** Opening THE INPUT block **

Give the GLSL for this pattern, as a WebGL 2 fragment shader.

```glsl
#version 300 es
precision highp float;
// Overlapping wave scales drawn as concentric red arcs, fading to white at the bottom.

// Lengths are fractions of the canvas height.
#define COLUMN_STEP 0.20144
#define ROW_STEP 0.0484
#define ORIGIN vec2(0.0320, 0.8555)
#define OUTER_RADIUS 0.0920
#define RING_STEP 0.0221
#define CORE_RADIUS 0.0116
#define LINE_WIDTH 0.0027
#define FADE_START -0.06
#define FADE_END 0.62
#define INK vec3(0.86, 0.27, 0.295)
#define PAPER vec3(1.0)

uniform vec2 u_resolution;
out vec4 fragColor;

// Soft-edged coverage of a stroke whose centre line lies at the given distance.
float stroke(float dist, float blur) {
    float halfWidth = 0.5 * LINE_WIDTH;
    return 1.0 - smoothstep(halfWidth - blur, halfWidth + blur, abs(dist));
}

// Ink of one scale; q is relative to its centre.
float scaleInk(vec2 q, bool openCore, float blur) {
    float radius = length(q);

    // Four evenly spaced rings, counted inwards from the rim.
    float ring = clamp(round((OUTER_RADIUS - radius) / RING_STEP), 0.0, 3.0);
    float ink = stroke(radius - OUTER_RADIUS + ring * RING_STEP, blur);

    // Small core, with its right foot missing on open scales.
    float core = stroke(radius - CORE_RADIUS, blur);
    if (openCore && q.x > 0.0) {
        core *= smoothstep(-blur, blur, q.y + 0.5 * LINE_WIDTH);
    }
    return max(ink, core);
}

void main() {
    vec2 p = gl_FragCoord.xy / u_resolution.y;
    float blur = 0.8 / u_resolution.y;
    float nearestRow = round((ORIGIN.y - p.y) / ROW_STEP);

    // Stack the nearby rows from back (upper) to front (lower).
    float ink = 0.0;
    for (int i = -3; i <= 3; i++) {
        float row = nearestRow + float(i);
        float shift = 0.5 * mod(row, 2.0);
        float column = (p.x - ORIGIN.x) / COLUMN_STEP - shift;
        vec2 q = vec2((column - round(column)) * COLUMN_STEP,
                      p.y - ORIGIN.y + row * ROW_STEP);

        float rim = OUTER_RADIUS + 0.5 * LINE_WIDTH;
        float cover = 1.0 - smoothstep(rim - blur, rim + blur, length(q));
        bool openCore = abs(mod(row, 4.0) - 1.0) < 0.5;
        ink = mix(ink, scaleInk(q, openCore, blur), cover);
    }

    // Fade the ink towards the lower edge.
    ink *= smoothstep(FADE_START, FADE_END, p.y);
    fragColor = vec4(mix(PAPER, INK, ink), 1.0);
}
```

** Closing THE INPUT block **

• _WHAT NEEDS TO BE DONE_:
Repeat the records above with every character intact.

• _ANSWER TO THIS TASK_:
Give the GLSL for this pattern, as a WebGL 2 fragment shader.

```glsl
#version 300 es
precision highp float;
// Overlapping wave scales drawn as concentric red arcs, fading to white at the bottom.

// Lengths are fractions of the canvas height.
#define COLUMN_STEP 0.20144
#define ROW_STEP 0.0484
#define ORIGIN vec2(0.0320, 0.8555)
#define OUTER_RADIUS 0.0920
#define RING_STEP 0.0221
#define CORE_RADIUS 0.0116
#define LINE_WIDTH 0.0027
#define FADE_START -0.06
#define FADE_END 0.62
#define INK vec3(0.86, 0.27, 0.295)
#define PAPER vec3(1.0)

uniform vec2 u_resolution;
out vec4 fragColor;

// Soft-edged coverage of a stroke whose centre line lies at the given distance.
float stroke(float dist, float blur) {
    float halfWidth = 0.5 * LINE_WIDTH;
    return 1.0 - smoothstep(halfWidth - blur, halfWidth + blur, abs(dist));
}

// Ink of one scale; q is relative to its centre.
float scaleInk(vec2 q, bool openCore, float blur) {
    float radius = length(q);

    // Four evenly spaced rings, counted inwards from the rim.
    float ring = clamp(round((OUTER_RADIUS - radius) / RING_STEP), 0.0, 3.0);
    float ink = stroke(radius - OUTER_RADIUS + ring * RING_STEP, blur);

    // Small core, with its right foot missing on open scales.
    float core = stroke(radius - CORE_RADIUS, blur);
    if (openCore && q.x > 0.0) {
        core *= smoothstep(-blur, blur, q.y + 0.5 * LINE_WIDTH);
    }
    return max(ink, core);
}

void main() {
    vec2 p = gl_FragCoord.xy / u_resolution.y;
    float blur = 0.8 / u_resolution.y;
    float nearestRow = round((ORIGIN.y - p.y) / ROW_STEP);

    // Stack the nearby rows from back (upper) to front (lower).
    float ink = 0.0;
    for (int i = -3; i <= 3; i++) {
        float row = nearestRow + float(i);
        float shift = 0.5 * mod(row, 2.0);
        float column = (p.x - ORIGIN.x) / COLUMN_STEP - shift;
        vec2 q = vec2((column - round(column)) * COLUMN_STEP,
                      p.y - ORIGIN.y + row * ROW_STEP);

        float rim = OUTER_RADIUS + 0.5 * LINE_WIDTH;
        float cover = 1.0 - smoothstep(rim - blur, rim + blur, length(q));
        bool openCore = abs(mod(row, 4.0) - 1.0) < 0.5;
        ink = mix(ink, scaleInk(q, openCore, blur), cover);
    }

    // Fade the ink towards the lower edge.
    ink *= smoothstep(FADE_START, FADE_END, p.y);
    fragColor = vec4(mix(PAPER, INK, ink), 1.0);
}
```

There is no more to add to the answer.